Here’s a clear test – Mission Statement – Who knows it?
Ask your team in the next meeting whether they know what the mission of the organization is, they don’t have to spell it out verbatim; look for signs where people feel it is absurd and irrelevant for you to ask such a question. If everyone answers satisfactorily – congratulations, people are in sync what the organization wishes to achieve. If not, well, it’s time you either re-think your mission (Is it too abstract? Something straight out of a book?), or get down to finding out why your people are not motivated by it. What does an organization do when it doesn’t know what it does?
OK, it’s broken! What now? Take your client’s help.
Setup an online feedback form and request your clients to fill it out for you. Bad feedback never killed anyone, but it does give you the knowledge of what you are doing wrong. Form questions that help you understand the gap in promised service to actual delivery, like:
1. Is there a gap in the service we promised to the one that is now being delivered? If yes, please elaborate.
2. If you could change three things at
3. Is the representative appointed by our organization knowledgeable and enthusiastic about the work they do at
Avoid questions that might induce bias or negative action – for example if you know that things have not been going too well off late, it would be stupid to ask a question like “Would you recommend us?” The purpose is to get feedback that you can use to improve the level of service and find out hidden gremlins in operations, a copy-paste job will only serve to make things worse.
Lastly, and most importantly, involve the people.

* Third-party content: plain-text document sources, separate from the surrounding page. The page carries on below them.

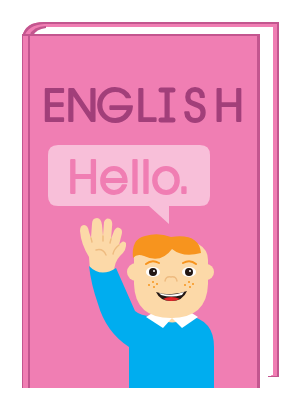
<!DOCTYPE html>
<html lang="en">
<head>
<meta charset="utf-8">
<title>English book</title>
<style>
:root {
  --paper: #ffffff;
  --cover: #f07eb3;
  --cover-edge: #c3568f;
  --title: #a23f7a;
  --bubble: #f8bfd9;
  --skin: #fcd9a8;
  --skin-line: #eebb80;
  --hair: #f7941e;
  --sweater: #00adef;
  --ink: #231815;
  --lips: #e5252a;
}
html, body { margin: 0; background: var(--paper); overflow: hidden; }
svg { display: block; width: 301px; height: 410px; }
.cover { fill: var(--cover); }
.edge { fill: var(--cover-edge); }
.paper { fill: var(--paper); }
.bubble { fill: var(--bubble); }
.skin { fill: var(--skin); }
.hair { fill: var(--hair); }
.sweater { fill: var(--sweater); }
.ink { fill: var(--ink); }
.lips { fill: var(--lips); }
.freckles { fill: var(--hair); }
.crease { fill: none; stroke: var(--skin-line); stroke-width: 1.4; stroke-linecap: round; }
.brow { fill: none; stroke: var(--hair); stroke-width: 2; stroke-linecap: round; }
.lettering {
  font-family: "TeX Gyre Adventor", "Open Sans", sans-serif;
  text-anchor: middle;
  stroke-width: 2;
  stroke-linejoin: round;
}
.title { font-size: 43px; fill: var(--title); stroke: var(--title); }
.title-serifs { stroke: var(--title); stroke-width: 5; stroke-linecap: round; }
.greeting { font-size: 45px; fill: var(--cover); stroke: var(--cover); }
</style>
</head>
<body>
<svg viewBox="0 0 301 410" role="img" aria-label="Pink English book with a waving boy">
  <defs>
    <g id="eye">
      <ellipse class="paper" rx="7" ry="5"/>
      <circle class="ink" r="4"/>
      <circle class="paper" cx="1" cy="-1" r="1"/>
    </g>
    <g id="freckle-group">
      <circle cx="-4" r="1"/><circle cy="-3" r="1"/><circle cx="4" cy="-1" r="1"/><circle cx="1" cy="2" r="1"/>
    </g>
  </defs>

  <g id="back-cover-and-pages">
    <path class="cover" d="M22 37Q25 22 44 22H279V376H271V27H44Q33 27 30 37Z"/>
    <path class="edge" d="M22 37Q25 22 44 22H279V376H277V24H44Q28 25 24 37Z"/>
    <path class="paper" d="M29 36Q33 27 46 27H273V375L260 377V36Z"/>
    <path class="edge" d="M29 36Q33 26 46 26V28Q36 29 33 36Z"/>
    <path class="edge" d="M268 376H279V377H268Z"/>
  </g>

  <g id="front-cover">
    <rect class="cover" x="22" y="35" width="238" height="353"/>
    <rect class="edge" x="22" y="34" width="238" height="2"/>
    <rect class="edge" x="22" y="35" width="1" height="353"/>
    <rect class="edge" x="28" y="35" width="2" height="353"/>
    <rect class="edge" x="257" y="35" width="3" height="353"/>
  </g>

  <text class="lettering title" x="54 82 115 146 167 195 229" y="121">ENGLISH</text>
  <path class="title-serifs" d="M161 90H173M161 120H173"/>

  <g id="speech-bubble">
    <path class="bubble" d="M58 145H200Q210 145 210 155V196Q210 206 200 206H169V224L149 206H58Q48 206 48 196V155Q48 145 58 145Z"/>
    <text class="lettering greeting" x="83 114 135 146 166 184" y="193">Hello.</text>
  </g>

  <g id="boy">
    <path class="skin" d="M90 271L89 257Q81 244 80 231Q80 225 84 225Q88 225 89 232L91 238L92 224Q92 218 97 218Q101 218 102 225L103 236L104 222Q106 217 110 219Q113 221 112 227L111 239L114 231Q117 225 121 229Q123 231 121 237L119 245Q123 239 126 243Q127 250 120 256Q114 262 114 273Q102 279 90 271Z"/>
    <path class="crease" d="M91 238L92 242M103 236V241M111 239L110 243M119 245Q114 249 113 254M96 250Q103 248 106 255"/>
    <path class="sweater" d="M89 266Q101 278 116 268L135 311Q141 316 151 316H189Q214 320 214 347V388H129V347Q106 332 98 304Q91 284 89 266Z"/>
    <path class="skin" d="M154 303H191V316Q172 329 154 316Z"/>
    <path class="paper" d="M154 312L172 318L163 328L146 317Z"/>
    <path class="paper" d="M190 312L172 318L182 328L198 317Z"/>
    <circle class="skin" cx="136" cy="272" r="9"/>
    <circle class="skin" cx="206" cy="272" r="8"/>
    <path class="skin" d="M134 254Q135 239 171 239Q208 239 208 260V284Q207 318 171 318Q135 318 134 284Z"/>
    <path class="hair" d="M133 258Q131 239 145 236Q158 232 171 237Q199 233 201 253Q183 258 172 249Q161 264 144 256Q137 253 133 258Z"/>
    <path class="brow" d="M146 264Q152 259 159 263M183 263Q190 259 196 264"/>
    <use href="#eye" x="153" y="272"/>
    <use href="#eye" x="189" y="272"/>
    <path class="crease" d="M165 281Q166 276 171 277Q176 276 177 281"/>
    <g class="freckles">
      <use href="#freckle-group" x="153" y="285"/>
      <use href="#freckle-group" x="189" y="285"/>
    </g>
    <path class="ink" d="M156 292Q171 297 187 291Q183 301 171 301Q160 301 156 292Z"/>
    <path class="paper" d="M159 293Q171 297 184 292L182 295Q171 298 161 295Z"/>
    <path class="lips" d="M163 299Q171 295 180 299Q171 303 163 299Z"/>
  </g>
</svg>
</body>
</html>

A majority of organizational problems both begin and end with people. If people do not volunteer information, have a round of team building activities in order to set the tone for it. The information gathered from client feedback can be discussed as a team and further used to make an action plan with timelines.
If people seem to be losing steam and you sense a growing disinterest amongst them, conduct an engagement survey with targeted questions to find out what precisely is not working for them.